Not surprisingly, given the strength of this subculture, San Francisco was the first city to spawn a kind of messenger Kiwanis Club, the San Francisco Bike Messenger Association, or SFBMA. The 13-year-old organization hosts parties, picnics, and camping trips, and has raised money to help out injured members. Its logo is a scary-looking skeletal dog riding a bike. That's the "gravy dog" -- messenger lingo for someone who's such a badass speedster that his dispatcher rewards him with the most lucrative pickups and deliveries.
But what seems like a rock 'n' roll lifestyle to outsiders has some serious downsides.
Like their colleagues nationwide, most local messengers work on commission. The deliveries they make, called "tags," are priced rock-bottom to begin with; a typical one-hour delivery downtown costs the customer just $5. The messenger's cut is about half of that. Moreover, orders are slow in dot-com-busted San Francisco, and the average messenger earns only about $400 a week. They usually get no health insurance, paid time off, reimbursements for bike repairs, or even meal breaks.
"You've got to sneak stuff in, ride really fast, and let them think you're in the dust when you're actually ahead," explains Nosmo King, a veteran messenger. "That way you can take a break." SFBMA Executive Director Dall, an energetic, blond 26-year-old from Sacramento, refers to messenger companies as "sweatshops on wheels."
Many messengers start pedaling because it seems like a liberating alternative to a desk job. You don't have much face time with bosses, you're outside all day instead of marooned in a cheerless office cube, and someone will always hire a rookie with nothing more than a strong pair of legs -- ideal if you're in a band, new to town, or don't know what else to do with yourself.
On the other hand, it can be damned dangerous work.
The government doesn't keep statistics for on-the-job injuries, but messengers get banged up almost as often as NFL running backs. "Everybody gets a temporarily disabling injury -- usually in their first two years -- as part of the 'learning experience,'" says longtime messenger Howard Williams. Typical accidents include getting "doored" in the ribs, cut off by cars making right-hand turns, and broadsided or run down from behind. Such hazards make messengers unusually fond of black humor. "What did the messenger say when he stopped smoking pot?" jokes one courier zine. "This job sucks." And the sucky aspects are a big reason why the half-exhausted workers are gathered at the ILWU hall on this rainy night.
"President is resigning due to lack of motivation .... No attendance at the meeting before last ...."

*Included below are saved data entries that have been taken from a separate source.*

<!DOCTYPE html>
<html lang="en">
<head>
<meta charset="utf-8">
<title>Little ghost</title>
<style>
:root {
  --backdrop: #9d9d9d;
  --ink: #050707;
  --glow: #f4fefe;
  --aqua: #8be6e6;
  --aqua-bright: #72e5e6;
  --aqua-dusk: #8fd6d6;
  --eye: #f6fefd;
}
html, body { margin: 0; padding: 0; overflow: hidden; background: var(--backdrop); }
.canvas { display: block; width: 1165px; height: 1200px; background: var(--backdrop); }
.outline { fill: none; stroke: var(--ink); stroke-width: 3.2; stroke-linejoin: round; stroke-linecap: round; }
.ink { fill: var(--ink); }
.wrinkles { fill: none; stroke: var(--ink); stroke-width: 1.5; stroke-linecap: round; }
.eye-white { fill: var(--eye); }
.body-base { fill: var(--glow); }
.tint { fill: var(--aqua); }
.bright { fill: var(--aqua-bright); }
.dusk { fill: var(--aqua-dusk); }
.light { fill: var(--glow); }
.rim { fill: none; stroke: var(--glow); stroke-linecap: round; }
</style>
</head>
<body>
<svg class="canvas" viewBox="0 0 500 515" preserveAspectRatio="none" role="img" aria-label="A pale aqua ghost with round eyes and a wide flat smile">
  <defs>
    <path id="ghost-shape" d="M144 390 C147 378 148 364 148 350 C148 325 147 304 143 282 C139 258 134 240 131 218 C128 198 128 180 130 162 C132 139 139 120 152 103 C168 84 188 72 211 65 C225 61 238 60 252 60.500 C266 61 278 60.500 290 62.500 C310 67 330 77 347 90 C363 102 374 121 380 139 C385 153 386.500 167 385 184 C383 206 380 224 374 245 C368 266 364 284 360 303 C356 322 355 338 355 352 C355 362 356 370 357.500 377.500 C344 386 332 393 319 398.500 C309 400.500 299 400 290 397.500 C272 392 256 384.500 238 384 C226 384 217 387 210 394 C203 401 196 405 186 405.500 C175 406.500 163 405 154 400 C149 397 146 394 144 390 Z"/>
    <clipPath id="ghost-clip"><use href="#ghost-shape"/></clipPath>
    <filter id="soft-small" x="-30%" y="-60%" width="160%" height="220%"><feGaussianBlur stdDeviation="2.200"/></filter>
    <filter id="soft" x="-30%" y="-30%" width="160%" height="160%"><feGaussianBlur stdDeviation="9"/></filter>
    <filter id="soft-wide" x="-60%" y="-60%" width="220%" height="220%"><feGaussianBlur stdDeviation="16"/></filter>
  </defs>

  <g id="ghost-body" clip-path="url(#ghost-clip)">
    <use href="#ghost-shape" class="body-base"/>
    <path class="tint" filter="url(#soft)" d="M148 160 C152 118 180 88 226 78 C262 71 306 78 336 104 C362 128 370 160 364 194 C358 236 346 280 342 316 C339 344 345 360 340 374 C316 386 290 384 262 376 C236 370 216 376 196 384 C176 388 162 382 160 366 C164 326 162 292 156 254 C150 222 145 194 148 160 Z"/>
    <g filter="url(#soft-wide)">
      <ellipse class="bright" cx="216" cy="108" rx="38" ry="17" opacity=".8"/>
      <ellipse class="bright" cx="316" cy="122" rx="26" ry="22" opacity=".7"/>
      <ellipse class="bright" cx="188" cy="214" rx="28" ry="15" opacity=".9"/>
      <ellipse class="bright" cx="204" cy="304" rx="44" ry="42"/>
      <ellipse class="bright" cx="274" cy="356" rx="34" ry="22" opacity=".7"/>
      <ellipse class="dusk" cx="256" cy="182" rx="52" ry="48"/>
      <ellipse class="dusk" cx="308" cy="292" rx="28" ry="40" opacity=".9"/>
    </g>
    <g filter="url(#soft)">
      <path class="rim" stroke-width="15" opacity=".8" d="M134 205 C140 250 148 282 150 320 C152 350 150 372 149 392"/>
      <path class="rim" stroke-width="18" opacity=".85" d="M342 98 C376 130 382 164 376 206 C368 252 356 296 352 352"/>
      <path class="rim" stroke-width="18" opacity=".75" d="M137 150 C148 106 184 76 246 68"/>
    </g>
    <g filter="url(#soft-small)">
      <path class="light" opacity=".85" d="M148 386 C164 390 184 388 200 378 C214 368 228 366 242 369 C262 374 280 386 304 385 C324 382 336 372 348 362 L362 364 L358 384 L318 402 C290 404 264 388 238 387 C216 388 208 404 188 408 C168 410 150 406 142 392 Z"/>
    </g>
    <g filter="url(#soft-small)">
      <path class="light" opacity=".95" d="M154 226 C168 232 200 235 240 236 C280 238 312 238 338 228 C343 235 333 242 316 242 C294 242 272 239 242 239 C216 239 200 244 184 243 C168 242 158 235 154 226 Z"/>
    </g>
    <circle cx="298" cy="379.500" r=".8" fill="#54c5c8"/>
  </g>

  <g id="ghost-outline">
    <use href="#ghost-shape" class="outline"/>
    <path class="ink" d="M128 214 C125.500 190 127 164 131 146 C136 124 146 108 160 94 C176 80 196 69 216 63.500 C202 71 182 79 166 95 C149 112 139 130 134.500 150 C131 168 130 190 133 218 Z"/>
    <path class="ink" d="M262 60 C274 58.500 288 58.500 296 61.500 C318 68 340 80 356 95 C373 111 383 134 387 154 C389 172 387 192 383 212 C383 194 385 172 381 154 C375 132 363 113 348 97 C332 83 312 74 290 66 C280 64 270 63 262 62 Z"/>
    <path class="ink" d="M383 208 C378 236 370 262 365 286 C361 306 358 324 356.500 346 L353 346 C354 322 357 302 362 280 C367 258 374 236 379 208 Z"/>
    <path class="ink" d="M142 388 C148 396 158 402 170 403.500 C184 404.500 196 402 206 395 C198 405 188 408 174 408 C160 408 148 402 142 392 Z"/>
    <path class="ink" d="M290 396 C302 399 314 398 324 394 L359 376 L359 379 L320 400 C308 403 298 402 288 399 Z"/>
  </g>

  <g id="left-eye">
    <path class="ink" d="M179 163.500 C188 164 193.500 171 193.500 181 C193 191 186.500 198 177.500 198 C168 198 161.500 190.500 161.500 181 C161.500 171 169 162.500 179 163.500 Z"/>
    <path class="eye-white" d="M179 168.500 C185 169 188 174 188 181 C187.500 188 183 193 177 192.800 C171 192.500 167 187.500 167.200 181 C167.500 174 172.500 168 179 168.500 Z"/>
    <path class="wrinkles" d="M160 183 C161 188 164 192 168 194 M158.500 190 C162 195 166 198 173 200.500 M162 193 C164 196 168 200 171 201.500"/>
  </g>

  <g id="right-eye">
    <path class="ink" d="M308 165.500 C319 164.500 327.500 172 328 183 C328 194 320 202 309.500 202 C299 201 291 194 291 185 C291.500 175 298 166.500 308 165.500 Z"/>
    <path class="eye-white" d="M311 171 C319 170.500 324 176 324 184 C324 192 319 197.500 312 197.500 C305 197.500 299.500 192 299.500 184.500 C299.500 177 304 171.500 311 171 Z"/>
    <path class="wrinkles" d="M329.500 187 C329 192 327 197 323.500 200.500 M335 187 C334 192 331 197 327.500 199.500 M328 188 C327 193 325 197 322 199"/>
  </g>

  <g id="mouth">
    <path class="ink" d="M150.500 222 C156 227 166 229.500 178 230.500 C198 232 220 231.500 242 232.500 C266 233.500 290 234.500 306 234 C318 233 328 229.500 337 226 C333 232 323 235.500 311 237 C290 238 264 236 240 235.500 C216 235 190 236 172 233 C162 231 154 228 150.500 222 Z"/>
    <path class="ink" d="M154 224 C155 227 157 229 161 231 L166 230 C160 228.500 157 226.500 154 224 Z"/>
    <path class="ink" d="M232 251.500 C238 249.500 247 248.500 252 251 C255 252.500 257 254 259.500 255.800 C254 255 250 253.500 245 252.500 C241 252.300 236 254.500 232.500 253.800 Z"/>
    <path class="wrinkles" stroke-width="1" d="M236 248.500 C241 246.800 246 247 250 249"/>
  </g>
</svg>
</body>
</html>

The outgoing president, Damon Votour, a compact 33-year-old with a distinctly in-your-face personality, finally arrives and takes his place in the circle of messengers seated and sprawled on the floor. He wears a pink T-shirt, Converse high-tops, and elaborate tattoos on both arms. And he has some pointed advice for his successor.
"To whoever is the next president, I would just like to say one thing," Votour says. "Being able to come up with a good idea is one thing, and follow-through is another thing."